::: Data records

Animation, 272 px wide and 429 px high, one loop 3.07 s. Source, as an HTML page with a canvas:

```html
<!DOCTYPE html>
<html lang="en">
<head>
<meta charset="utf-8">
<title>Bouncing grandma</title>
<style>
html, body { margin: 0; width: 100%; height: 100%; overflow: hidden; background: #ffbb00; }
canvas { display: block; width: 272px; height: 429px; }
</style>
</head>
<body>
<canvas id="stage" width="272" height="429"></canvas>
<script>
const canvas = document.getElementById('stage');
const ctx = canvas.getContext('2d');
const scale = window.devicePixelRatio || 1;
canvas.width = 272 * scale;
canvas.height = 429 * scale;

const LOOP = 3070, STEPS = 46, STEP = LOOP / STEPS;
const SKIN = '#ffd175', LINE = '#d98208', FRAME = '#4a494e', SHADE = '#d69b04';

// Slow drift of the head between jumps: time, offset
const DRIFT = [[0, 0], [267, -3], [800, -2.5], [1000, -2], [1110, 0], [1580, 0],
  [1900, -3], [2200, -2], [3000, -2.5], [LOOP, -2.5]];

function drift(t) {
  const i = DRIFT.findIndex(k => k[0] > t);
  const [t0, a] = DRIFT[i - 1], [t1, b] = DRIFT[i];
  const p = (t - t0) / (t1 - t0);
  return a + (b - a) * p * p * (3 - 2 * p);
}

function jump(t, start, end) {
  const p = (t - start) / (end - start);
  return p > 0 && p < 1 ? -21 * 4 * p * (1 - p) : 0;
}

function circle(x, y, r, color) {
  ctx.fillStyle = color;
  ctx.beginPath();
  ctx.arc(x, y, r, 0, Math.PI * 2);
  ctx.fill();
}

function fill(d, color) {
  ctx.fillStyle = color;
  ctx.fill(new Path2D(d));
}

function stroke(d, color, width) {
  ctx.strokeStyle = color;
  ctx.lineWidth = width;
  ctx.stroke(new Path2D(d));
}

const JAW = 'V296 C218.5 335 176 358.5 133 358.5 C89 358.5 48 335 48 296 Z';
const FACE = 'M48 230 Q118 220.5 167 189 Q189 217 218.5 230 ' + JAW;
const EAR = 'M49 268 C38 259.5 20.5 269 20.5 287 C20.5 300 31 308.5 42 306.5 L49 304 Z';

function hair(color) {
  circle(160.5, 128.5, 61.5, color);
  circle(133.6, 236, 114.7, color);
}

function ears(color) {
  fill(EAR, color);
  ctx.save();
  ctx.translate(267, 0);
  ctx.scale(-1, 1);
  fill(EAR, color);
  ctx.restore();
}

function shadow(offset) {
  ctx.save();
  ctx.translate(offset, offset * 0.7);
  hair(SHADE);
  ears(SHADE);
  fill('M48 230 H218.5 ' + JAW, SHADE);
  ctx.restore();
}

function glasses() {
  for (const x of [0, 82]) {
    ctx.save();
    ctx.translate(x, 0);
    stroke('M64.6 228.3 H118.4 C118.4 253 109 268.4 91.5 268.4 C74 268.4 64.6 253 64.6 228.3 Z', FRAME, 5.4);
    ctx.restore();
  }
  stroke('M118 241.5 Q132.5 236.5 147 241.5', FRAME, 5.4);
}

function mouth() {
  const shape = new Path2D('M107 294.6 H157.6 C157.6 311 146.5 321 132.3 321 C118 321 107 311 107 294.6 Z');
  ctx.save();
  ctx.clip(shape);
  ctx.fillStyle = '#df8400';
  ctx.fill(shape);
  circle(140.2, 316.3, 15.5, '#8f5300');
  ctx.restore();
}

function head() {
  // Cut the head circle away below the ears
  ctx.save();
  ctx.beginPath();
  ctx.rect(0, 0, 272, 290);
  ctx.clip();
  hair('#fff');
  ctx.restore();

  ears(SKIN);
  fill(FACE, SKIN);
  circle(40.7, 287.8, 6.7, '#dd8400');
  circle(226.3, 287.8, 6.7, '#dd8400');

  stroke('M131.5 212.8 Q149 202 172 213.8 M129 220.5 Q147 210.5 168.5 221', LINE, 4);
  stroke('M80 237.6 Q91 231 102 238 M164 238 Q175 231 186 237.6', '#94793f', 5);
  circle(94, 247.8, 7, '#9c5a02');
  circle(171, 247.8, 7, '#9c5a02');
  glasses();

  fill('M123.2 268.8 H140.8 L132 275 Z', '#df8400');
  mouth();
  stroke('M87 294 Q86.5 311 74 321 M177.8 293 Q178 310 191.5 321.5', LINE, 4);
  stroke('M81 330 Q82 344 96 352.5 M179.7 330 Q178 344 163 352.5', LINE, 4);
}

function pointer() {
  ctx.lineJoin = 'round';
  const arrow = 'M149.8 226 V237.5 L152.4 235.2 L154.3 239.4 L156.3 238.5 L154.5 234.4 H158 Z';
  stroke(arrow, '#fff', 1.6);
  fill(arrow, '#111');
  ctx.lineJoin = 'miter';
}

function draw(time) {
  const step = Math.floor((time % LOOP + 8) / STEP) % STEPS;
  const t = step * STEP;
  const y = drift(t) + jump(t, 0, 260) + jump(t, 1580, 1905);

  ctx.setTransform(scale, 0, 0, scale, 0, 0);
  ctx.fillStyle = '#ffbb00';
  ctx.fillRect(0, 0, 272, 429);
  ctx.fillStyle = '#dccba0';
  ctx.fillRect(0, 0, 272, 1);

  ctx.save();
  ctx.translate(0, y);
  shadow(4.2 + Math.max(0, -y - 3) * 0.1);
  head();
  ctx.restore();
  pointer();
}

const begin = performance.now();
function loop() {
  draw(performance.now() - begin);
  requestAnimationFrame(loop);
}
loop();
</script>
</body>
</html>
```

::::::

A complete answer lists each line of the data that holds the word "circle".

**Solution to this task:**
function circle(x, y, r, color) {
  circle(160.5, 128.5, 61.5, color);
  circle(133.6, 236, 114.7, color);
  circle(140.2, 316.3, 15.5, '#8f5300');
  // Cut the head circle away below the ears
  circle(40.7, 287.8, 6.7, '#dd8400');
  circle(226.3, 287.8, 6.7, '#dd8400');
  circle(94, 247.8, 7, '#9c5a02');
  circle(171, 247.8, 7, '#9c5a02');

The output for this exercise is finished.